Two options allow agricultural producers to lean about conservation and food safety on their farm.
The Michigan Agricultural Environmental Assurance Program (MAEAP) is a proactive program for all farms to voluntarily prevent or minimize environmental pollution risks.
The farm is able to select a ‘system’ in which they wish to be verified, including Farmstead; Cropping; Livestock; and Forests, Wetlands and Habitat. Farmers work with a local MAEAP technician to implement changes on their farm to receive a MAEAP verification in any of the applicable systems.
The Michigan On-Farm Produce Safety Program is another program involving conservation practices on the farm. Through the program, a farm is able to receive a Certificate from the State of Michigan through successful completion of a Produce Safety Risk Assessment with your local Produce Safety Technician.

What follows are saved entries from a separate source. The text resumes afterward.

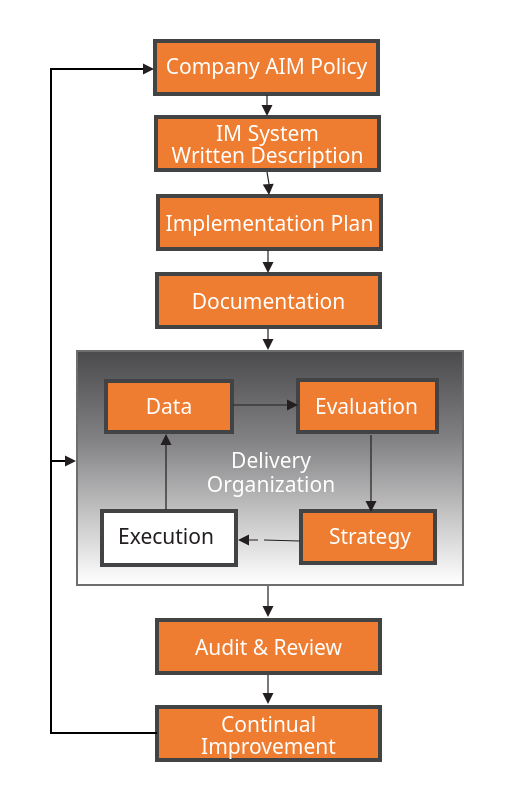
<!DOCTYPE html>
<html lang="en">
<head>
<meta charset="utf-8">
<title>Integrity management process</title>
<style>
:root {
  --orange: #ee7d31;
  --frame: #424344;
  --ink: #231f20;
  --paper: #ffffff;
  --panel-dark: #4b4b4d;
  --panel-edge: #6d6e70;
}
* { box-sizing: border-box; }
html, body { margin: 0; }
body { background: var(--paper); overflow: hidden; }
.flowchart {
  position: relative;
  width: 505px;
  height: 800px;
  overflow: hidden;
  background: var(--paper);
  font: 400 21px/22px "Noto Sans", "Open Sans", sans-serif;
  color: var(--paper);
  text-align: center;
  white-space: nowrap;
}
.node {
  position: absolute;
  display: flex;
  align-items: center;
  justify-content: center;
  width: 227px;
  height: 57px;
  border: 4px solid var(--frame);
  background: var(--orange);
}
.policy { left: 153px; top: 39px; padding-bottom: 4px; }
.system { left: 154px; top: 115px; }
.plan { left: 156px; top: 194px; }
.documentation { left: 155px; top: 272px; }
.audit { left: 155px; top: 618px; }
.improvement { left: 155px; top: 705px; padding-top: 2px; }

.delivery {
  position: absolute;
  left: 76px;
  top: 350px;
  width: 388px;
  height: 236px;
  border: 2px solid var(--panel-edge);
  background: linear-gradient(var(--panel-dark), #828284 38%, #c4c4c5 70%, var(--paper));
}
.delivery-title {
  position: absolute;
  left: 171px;
  top: 448px;
  width: 200px;
  margin: 0;
  font: inherit;
  line-height: 24px;
}
.data { left: 104px; top: 379px; width: 130px; height: 55px; padding-bottom: 2px; }
.evaluation { left: 296px; top: 378px; width: 143px; height: 56px; padding-right: 2px; }
.strategy { left: 299px; top: 509px; width: 138px; height: 56px; padding: 0 0 2px 4px; }
.execution { left: 100px; top: 509px; width: 138px; height: 58px; padding: 0 6px 4px 0; background: var(--paper); color: var(--ink); }

.connectors { position: absolute; left: 0; top: 0; }
.connectors .flow { fill: none; stroke: var(--ink); stroke-width: 1.2; }
.connectors .feedback { fill: none; stroke: #000; stroke-width: 2; }
.connectors .head { fill: var(--ink); }
</style>
</head>
<body>
<main class="flowchart">
  <section class="delivery" aria-label="Delivery Organization"></section>

  <div class="node policy">Company AIM Policy</div>
  <div class="node system">IM System<br>Written Description</div>
  <div class="node plan">Implementation Plan</div>
  <div class="node documentation">Documentation</div>

  <h2 class="delivery-title">Delivery<br>Organization</h2>
  <div class="node data">Data</div>
  <div class="node evaluation">Evaluation</div>
  <div class="node strategy">Strategy</div>
  <div class="node execution">Execution</div>

  <div class="node audit">Audit &amp; Review</div>
  <div class="node improvement">Continual<br>Improvement</div>

  <svg class="connectors" width="505" height="800" viewBox="0 0 505 800" aria-hidden="true">
    <defs>
      <polygon id="arrowhead" class="head" points="0,0 -11,-5.5 -11,5.5"/>
    </defs>
    <g class="flow">
      <path d="M267 95V106M267 172L269 184M268 250V264M268 329V340M268 586V607M268 675V694"/>
      <path d="M233 405H288M371 435V502M166 510V444"/>
      <path d="M300 541L264 540M258 540H248"/>
    </g>
    <g class="feedback">
      <path d="M157 733H51V69H144M51 461H66"/>
    </g>
    <use href="#arrowhead" transform="translate(267 116) rotate(90)"/>
    <use href="#arrowhead" transform="translate(269 195) rotate(86)"/>
    <use href="#arrowhead" transform="translate(268 273) rotate(90)"/>
    <use href="#arrowhead" transform="translate(268 350) rotate(90)"/>
    <use href="#arrowhead" transform="translate(268 617) rotate(90)"/>
    <use href="#arrowhead" transform="translate(268 704) rotate(90)"/>
    <use href="#arrowhead" transform="translate(298 405)"/>
    <use href="#arrowhead" transform="translate(371 512) rotate(90)"/>
    <use href="#arrowhead" transform="translate(238 540) rotate(180)"/>
    <use href="#arrowhead" transform="translate(166 434) rotate(-90)"/>
    <use href="#arrowhead" transform="translate(154 69)"/>
    <use href="#arrowhead" transform="translate(76 461)"/>
  </svg>
</main>
</body>
</html>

If a grower is already working with a MAEAP Technician, or has been verified in one or more of the Systems, there are some conservation practices overlap with food safety on the farm.
These two programs work together to implement additional conservation practices and food safety practices to a farm, enveloping the idea of co-management on the farm.
“’Co-Management’ means farm system management approaches that respond to site-specific conditions by integrating cultural, biological, and mechanical practices that promote ecological balance and public health by conserving biodiversity, soil, water, air, energy and other natural resources, while also reducing pathogen hazards associated with food production.” (National Sustainable Agriculture Coalition).
Through MAEAP, a farm is addressing these food safety aspects: water quality, nutrient and pest management, livestock, manure and compost.
Some other on-farm conservation practices that improve produce safety include: wellhead protection; livestock lot stormwater containment; livestock lot dust control; animal waste storage; wetland restoration; sediment basins; prescribed grazing operations; cover cropping; soil health management; vegetative field buffers and conservation covers; riparian buffers, filter strips and grassy waterways.
View more information in the WFA Handbook: https://tinyurl.com/wfahandbook.
More resources are available on the co-management of food safety and conservation. This includes promoting ecological balance, conserving natural resources, protecting public health and reducing pathogen hazards. For more information contact a local Produce Safety Technician, MAEAP Technician or Michigan Food and Farming Systems: https://maeap.org.